**Activity**
Search the data below for the word "length" and copy each line that holds it.

Saved entries

========================================================================

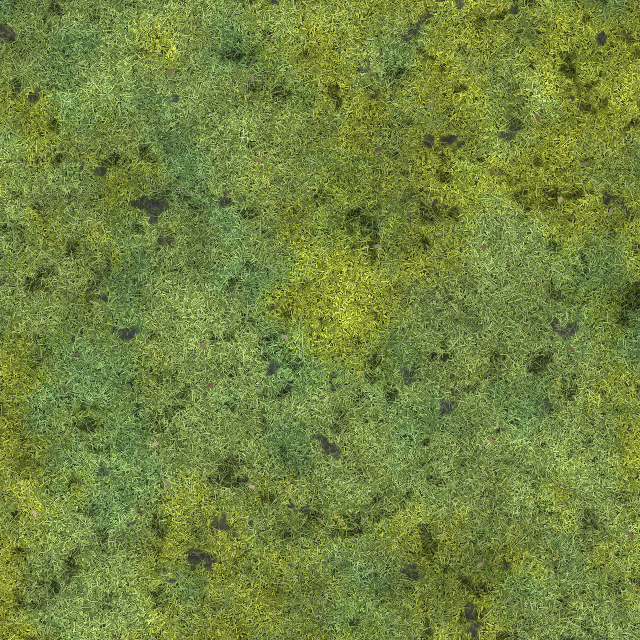
Reproduce this texture procedurally as a three.js fragment shader.

```glsl
// Mossy lawn: fine yellow moss, crossing grass blades, tufts, dark gaps and fallen leaves
varying vec2 vUv;

float hash(vec2 p) {
  return fract(sin(dot(p, vec2(127.1, 311.7))) * 43758.5453);
}

vec2 hash2(vec2 p) {
  return vec2(hash(p), hash(p + 17.3));
}

float noise(vec2 p) {
  vec2 i = floor(p), f = fract(p);
  f = f * f * (3.0 - 2.0 * f);
  return mix(mix(hash(i), hash(i + vec2(1, 0)), f.x),
             mix(hash(i + vec2(0, 1)), hash(i + vec2(1, 1)), f.x), f.y);
}

float fbm(vec2 p) {
  float sum = 0.0, amp = 0.53;
  for (int i = 0; i < 4; i++) {
    sum += amp * noise(p);
    p = mat2(1.6, 1.2, -1.2, 1.6) * p + 5.7;
    amp *= 0.5;
  }
  return sum;
}

// Tapered stroke in canvas units: x = coverage, y = soft shadow, z = position along it
vec3 blade(vec2 p, vec2 dir, float len, float width) {
  float h = clamp(dot(p, dir) / len, 0.0, 1.0);
  float d = length(p - dir * h * len);
  float w = width * (1.0 - 0.6 * h);
  return vec3(1.0 - smoothstep(w - 0.0006, w + 0.0006, d),
              1.0 - smoothstep(w, w + 0.002, d), h);
}

// One blade per grid cell: x = coverage, y = shadow, z = tone, w = random id
vec4 bladeLayer(vec2 uv, float cells, float width, float seed) {
  vec2 base = floor(uv * cells);
  vec4 best = vec4(0.0);
  for (int y = -1; y <= 1; y++) {
    for (int x = -1; x <= 1; x++) {
      vec2 cell = base + vec2(x, y);
      vec2 key = cell + seed * 7.31;
      vec2 rnd = hash2(key + 3.7);
      float angle = 6.283 * rnd.x;
      vec2 dir = vec2(cos(angle), sin(angle));
      float len = (0.4 + 0.8 * rnd.y) / cells;
      vec2 root = (cell + hash2(key)) / cells - dir * len * 0.5;
      vec3 b = blade(uv - root, dir, len, width * (0.7 + 0.6 * hash(key + 5.9)));
      float shade = max(best.y, b.y);
      if (b.x > best.x) best = vec4(b.x, shade, mix(hash(key + 9.1), b.z, 0.25), hash(key + 13.0));
      best.y = shade;
    }
  }
  return best;
}

// Scattered uneven rosettes of blades: x = coverage, y = shadow, z = tone
vec3 tufts(vec2 uv) {
  vec2 base = floor(uv * 11.0);
  vec3 best = vec3(0.0);
  for (int y = -1; y <= 1; y++) {
    for (int x = -1; x <= 1; x++) {
      vec2 cell = base + vec2(x, y);
      vec2 p = uv - (cell + hash2(cell + 41.0)) / 11.0;
      if (hash(cell + 63.0) > 0.5 || dot(p, p) > 0.0025) continue;
      for (int i = 0; i < 16; i++) {
        vec2 rnd = hash2(cell * 3.1 + float(i) * 1.7);
        float angle = (float(i) + 2.0 * rnd.x) * 0.393;
        vec2 dir = vec2(cos(angle), sin(angle));
        vec2 root = dir * 0.008 * rnd.y + 0.012 * (hash2(cell + float(i) * 2.3) - 0.5);
        vec3 b = blade(p - root, dir, 0.008 + 0.02 * rnd.y, 0.0011);
        float shade = max(best.y, b.y);
        if (b.x > best.x) best = vec3(b.x, shade, 0.7 * rnd.x + 0.3 * b.z);
        best.y = shade;
      }
    }
  }
  return best;
}

vec3 grassColor(float tone) {
  return mix(vec3(0.28, 0.38, 0.15), vec3(0.70, 0.77, 0.48), tone);
}

vec3 mossColor(float tone) {
  return mix(vec3(0.38, 0.43, 0.13), vec3(0.78, 0.80, 0.29), tone);
}

void main() {
  vec2 uv = vUv;
  float patches = 0.7 * fbm(uv * 5.0 + 2.3) + 0.3 * fbm(uv * 17.0 + 9.0);
  float moss = smoothstep(0.36, 0.68, patches);
  float gap = smoothstep(0.58, 0.80, fbm(uv * 36.0 + 31.0));
  float soil = smoothstep(0.73, 0.82, fbm(uv * 19.0 + 3.0) + 0.1 * (noise(uv * 120.0) - 0.5));

  // Ground with dark pits
  float grain = 0.65 * noise(uv * 230.0) + 0.35 * noise(uv * 95.0 + 8.0);
  vec3 color = mix(vec3(0.20, 0.23, 0.14), vec3(0.54, 0.59, 0.30), smoothstep(0.2, 0.75, grain));
  color *= mix(vec3(1.0), vec3(1.1, 1.07, 0.75), moss);

  // Short moss sprigs
  for (int i = 0; i < 4; i++) {
    vec4 b = bladeLayer(uv, 125.0 + 16.0 * float(i), 0.0013, float(i) + 1.0);
    float yellow = smoothstep(b.w - 0.3, b.w + 0.3, moss * 1.1);
    color *= 1.0 - 0.22 * b.y;
    color = mix(color, mix(grassColor(b.z), mossColor(b.z), yellow), b.x * (1.0 - 0.7 * soil));
  }

  // Hollows and small bare spots under the longer blades
  color *= 1.0 - 0.5 * gap;
  color = mix(color, vec3(0.17, 0.17, 0.16) + 0.1 * grain, soil * 0.8);

  // Long grass, thinner over moss
  for (int i = 0; i < 6; i++) {
    vec4 b = bladeLayer(uv, 52.0 + 10.0 * float(i), 0.001, float(i) + 11.0);
    float present = step(moss * 0.6 + 0.1, b.w) * (1.0 - 0.6 * soil) * (1.0 - 0.35 * gap);
    color *= 1.0 - 0.18 * b.y * present;
    color = mix(color, mix(grassColor(b.z), mossColor(b.z), 0.6 * moss), b.x * present);
  }
  vec3 tuft = tufts(uv);
  color *= 1.0 - 0.2 * tuft.y;
  color = mix(color, grassColor(tuft.z), tuft.x * 0.75);

  // Sparse dry leaves
  vec2 cell = floor(uv * 14.0);
  vec2 p = fract(uv * 14.0) - 0.2 - 0.6 * hash2(cell + 71.0);
  float turn = 6.283 * hash(cell + 83.0);
  p = mat2(cos(turn), sin(turn), -sin(turn), cos(turn)) * p;
  float leaf = 1.0 - smoothstep(0.8, 1.2, length(p / vec2(0.08, 0.04)));
  vec3 leafColor = mix(vec3(0.38, 0.29, 0.23), vec3(0.69, 0.61, 0.51), hash(cell + 97.0));
  color = mix(color, leafColor, leaf * step(0.89, hash(cell + 52.0)));

  // Uneven lightness and cooler, darker weeds
  color *= (0.90 + 0.48 * fbm(uv * 8.0 + 14.0)) * (0.80 + 0.40 * fbm(uv * 26.0 + 6.0));
  float weeds = smoothstep(0.5, 0.7, fbm(uv * 11.0 + 50.0)) * (1.0 - 0.7 * moss);
  color *= mix(vec3(1.0), vec3(0.86, 0.95, 1.02), weeds);
  gl_FragColor = vec4(color, 1.0);
}
```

========================================================================

**Task response**
  float d = length(p - dir * h * len);
  float leaf = 1.0 - smoothstep(0.8, 1.2, length(p / vec2(0.08, 0.04)));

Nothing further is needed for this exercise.